Not only did our crews consistently bring in projects under estimated timelines, we actually managed to make a profit during the most depressed landscape market I have ever experienced.

There is a difference between training and learning. You can never expect employees to efficiently complete a task because he or she has been shown how to do it. They must know why it has to be done the way they were taught.
I have seen this happen time and again. A foreman shows an employee how to fulfill a task, and then expects it to be done well from that point on. We all have good intentions, but being a seasonal business means we must work very efficiently during a short period of time.

The truth is that if you train someone using the methods taught in the OJT program, you will end up with a valued employee and have more time to fulfill your other important tasks.

There is nothing new about the basic concept of OJT. With labour being the green industry’s largest expense, workers taught to work efficiently will dramatically impact a company’s bottom line. CNLA worked with the Canadian Agricultural Human Resource Council (CAHRC) to develop a method to teach people how to teach.

OJT uses a method created to train factory workers during the Second World War. The war time program was called Training Within Industry (TWI). It had to fill critical production jobs vacated by soldiers. The new workers had to learn their trade quickly and safely. After the war, the training method was adopted by the Japanese. Toyota still uses it.

The ongoing goal is to now establish a network of master trainers who will offer this proven method in every province.

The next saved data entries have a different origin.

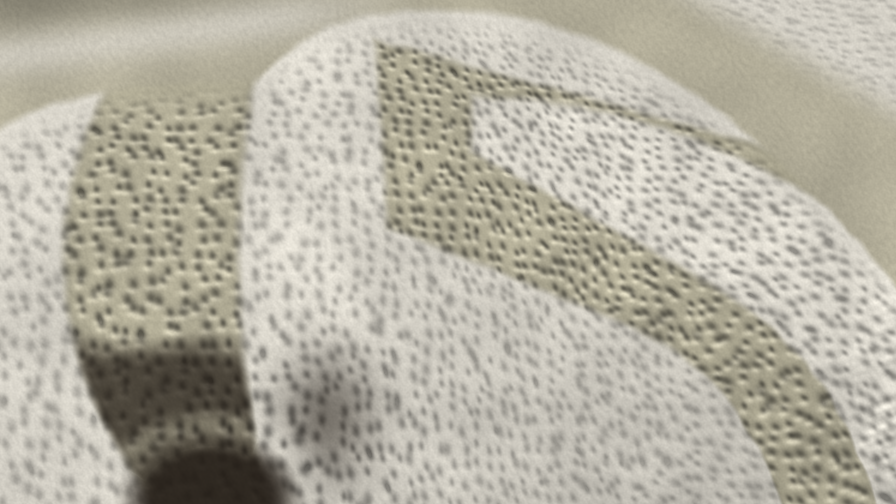
Reproduce this texture procedurally as a Shadertoy shader.

```glsl
// Pale, pitted folds of soft skin with two tan bands and a dark hollow.
// Curved boundaries are formulas in canvas heights; pits are jittered cells
// with a shaded bowl and lit lower lip, over gradient-noise grain.

#define PIT_DENSITY 29.0
#define PIT_JITTER 0.75
#define PIT_DEPTH 0.42
#define LIP_LIGHT 0.17
#define EDGE_SOFT 0.012
#define GRAIN 0.07
#define WHITE_SKIN vec3(0.835, 0.82, 0.78)
#define TAN_SKIN vec3(0.70, 0.68, 0.59)
#define BACK_SKIN vec3(0.69, 0.67, 0.59)
#define SHADOW vec3(0.15, 0.125, 0.10)

vec2 hash2(vec2 p) {
    vec3 q = fract(vec3(p.xyx) * vec3(0.1031, 0.1030, 0.0973));
    q += dot(q, q.yzx + 33.33);
    return fract((q.xx + q.yz) * q.zy);
}

float gradNoise(vec2 p) {
    vec2 i = floor(p), f = fract(p);
    vec2 w = f * f * f * (f * (f * 6.0 - 15.0) + 10.0);
    vec2 e = vec2(0.0, 1.0);
    float a = dot(hash2(i) * 2.0 - 1.0, f);
    float b = dot(hash2(i + e.yx) * 2.0 - 1.0, f - e.yx);
    float c = dot(hash2(i + e.xy) * 2.0 - 1.0, f - e.xy);
    float d = dot(hash2(i + e.yy) * 2.0 - 1.0, f - e.yy);
    return mix(mix(a, b, w.x), mix(c, d, w.x), w.y);
}

float inside(float d, float soft) { return smoothstep(-soft, soft, d); }

float blob(vec2 p, vec2 center, vec2 radius) {
    vec2 d = (p - center) / radius;
    return exp(-dot(d, d));
}

// Gentle slope that turns steeply downward at its far end
float fallingEdge(float x, float slope, float bend) {
    x = max(x, 0.0);
    return slope * x + bend * pow(x, 8.0);
}

// x: bowl darkness, y: lit lip below each bowl
vec2 pits(vec2 q, float tilt) {
    vec2 cell = floor(q), sum = vec2(0.0);
    vec2 axis = vec2(sin(tilt), -cos(tilt));
    for (int j = -1; j <= 1; j++)
    for (int i = -1; i <= 1; i++) {
        vec2 id = cell + vec2(i, j);
        vec2 h = hash2(id);
        vec2 d = q - id - 0.5 - PIT_JITTER * (h - 0.5);
        float size = mix(0.75, 1.25, fract(h.x * 7.0 + h.y * 5.0));
        vec2 e = vec2(dot(d, axis), dot(d, vec2(-axis.y, axis.x))) * vec2(0.85, 1.35) / size;
        vec2 lip = (d + vec2(0.08, 0.42)) * vec2(1.0, 1.6);
        sum += vec2(exp(-9.0 * dot(e, e)), exp(-8.0 * dot(lip, lip)));
    }
    return min(sum, vec2(1.2));
}

void mainImage(out vec4 fragColor, in vec2 fragCoord) {
    vec2 p = fragCoord / iResolution.y;
    float broad = gradNoise(p * 7.0);
    vec2 s = p + 0.007 * vec2(gradNoise(p * 24.0), gradNoise(p * 24.0 + 37.0));

    // Silhouettes of the left limb and the great arch
    float ax = s.x - 0.88;
    float arch = ax > 0.0 ? 0.981 - 0.68 * ax * ax : 0.981 - 0.46 * ax * ax - 4.4 * ax * ax * ax * ax;
    float limb = 0.745 + 0.1 * (1.0 - exp(-6.0 * s.x));
    float skyline = s.x < 0.56 ? max(arch, limb) : arch;
    float body = inside(skyline - s.y, EDGE_SOFT);

    // Left tan band
    float bow = (s.y - 0.49) * (s.y - 0.49);
    float leftD = min(s.x - 0.127 - 0.75 * bow, 0.474 + 0.25 * bow - s.x);
    float leftBand = inside(leftD, EDGE_SOFT * 1.2);

    // Right tan band bends around a pale inner ridge
    float lowerEdge = 0.549 - fallingEdge(s.x - 0.769, 0.4, 1.69);
    float upperEdge = 0.919 - 0.27 * (s.x - 0.745);
    float outerD = min(min(s.x - 0.769 + 0.065 * (s.y - 0.549), upperEdge - s.y), s.y - lowerEdge);
    float rx = s.x - 0.935;
    float ridgeTop = 0.808 - 0.43 * rx * rx;
    float ridgeLow = 0.70 - fallingEdge(rx, 0.55, 1.5);
    float ridgeD = min(min(rx, ridgeTop - s.y), s.y - ridgeLow);
    float rightD = min(outerD, -ridgeD);
    float rightBand = inside(rightD, EDGE_SOFT);
    float tanBand = max(leftBand, rightBand);

    // Skin colour and broad light
    vec3 skin = mix(WHITE_SKIN, TAN_SKIN, tanBand);
    skin *= 1.0 - 0.12 * tanBand * exp(-max(max(leftD, rightD), 0.0) / 0.018);
    float light = 1.0 + 0.1 * broad;
    light += 0.08 * blob(p, vec2(0.60, 0.50), vec2(0.13, 0.16));
    light += 0.07 * blob(p, vec2(0.62, 0.86), vec2(0.13, 0.12));
    light += 0.06 * blob(p, vec2(0.04, 0.66), vec2(0.12, 0.16));
    light += 0.05 * inside(ridgeD, 0.03) - 0.09 * smoothstep(0.5, 0.0, p.y) * smoothstep(0.5, 1.2, p.x);
    skin *= light;

    // Soft background with a pale streak and a pitted far corner
    float streak = blob(p, vec2(p.x, 0.885 + 0.14 * p.x), vec2(1.0, 0.045)) * smoothstep(0.9, 0.5, p.x);
    float corner = inside(p.y - 1.02 + 0.56 * (p.x - 1.343), 0.055) * smoothstep(1.2, 1.4, p.x);
    vec3 back = BACK_SKIN * (1.0 + 0.12 * broad);
    back *= 1.0 - 0.22 * blob(p, vec2(0.0, 1.0), vec2(0.5, 0.06));
    back = mix(back, WHITE_SKIN, max(0.75 * streak, corner));
    vec3 col = mix(back, skin, body);

    // Pits, foreshortened toward the top
    float side = smoothstep(0.6, 1.4, p.x);
    vec2 q = vec2(p.x, p.y + 0.3 * p.y * p.y * p.y) + 0.012 * broad;
    vec2 pit = pits(q * PIT_DENSITY * mix(1.0, 1.18, side), mix(0.2, 0.85, side));
    float lowFold = blob(p, vec2(0.60, 0.14), vec2(0.22, 0.18));
    float depth = mix(0.52 + 0.25 * inside(ridgeD, 0.04), 1.0, tanBand) + 0.55 * lowFold;
    depth *= mix(0.6 * corner, 1.0, body * smoothstep(0.0, 0.08, skyline - p.y));
    col *= 1.0 - PIT_DEPTH * depth * pit.x;
    col += LIP_LIGHT * depth * pit.y * vec3(1.0, 0.98, 0.92) * (0.4 + 0.6 * tanBand);

    // Hollow, its lit rim and neighbouring shade
    vec2 hd = (p - vec2(0.42, 0.01)) / vec2(0.19, 0.14);
    float hole = length(hd);
    float shade = 0.74 * leftBand * smoothstep(0.35, 0.27, p.y + 0.05 * broad);
    shade = max(shade, 0.5 * blob(p, vec2(0.65, 0.17), vec2(0.09, 0.12)));
    shade *= 1.0 - 0.5 * exp(-pow((hole - 1.05) / 0.18, 2.0));
    shade = max(shade, 0.94 * smoothstep(1.05, 0.6, hole));
    col = mix(col, SHADOW, shade);

    // Fine fibres and pale wrinkles at the right margin
    vec2 along = vec2(p.x * 0.8 + p.y * 0.6, p.y * 0.8 - p.x * 0.6);
    float fibre = gradNoise(along * vec2(130.0, 75.0)) + 0.6 * gradNoise(p * 210.0);
    float wrinkle = gradNoise(vec2(p.x * 12.0, (p.y - 0.35 * p.x) * 60.0));
    col *= 1.0 + GRAIN * fibre + 0.4 * wrinkle * blob(p, vec2(1.75, 0.18), vec2(0.07, 0.2));
    fragColor = vec4(clamp(col, 0.0, 1.0), 1.0);
}
```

If you adopt this program, I guarantee your production will improve. I have to say when we began the program, I was concerned about the time commitment. I came to realize that in the long-term, it is well worth the effort. Watch for the dates and times of OJT seminars this fall.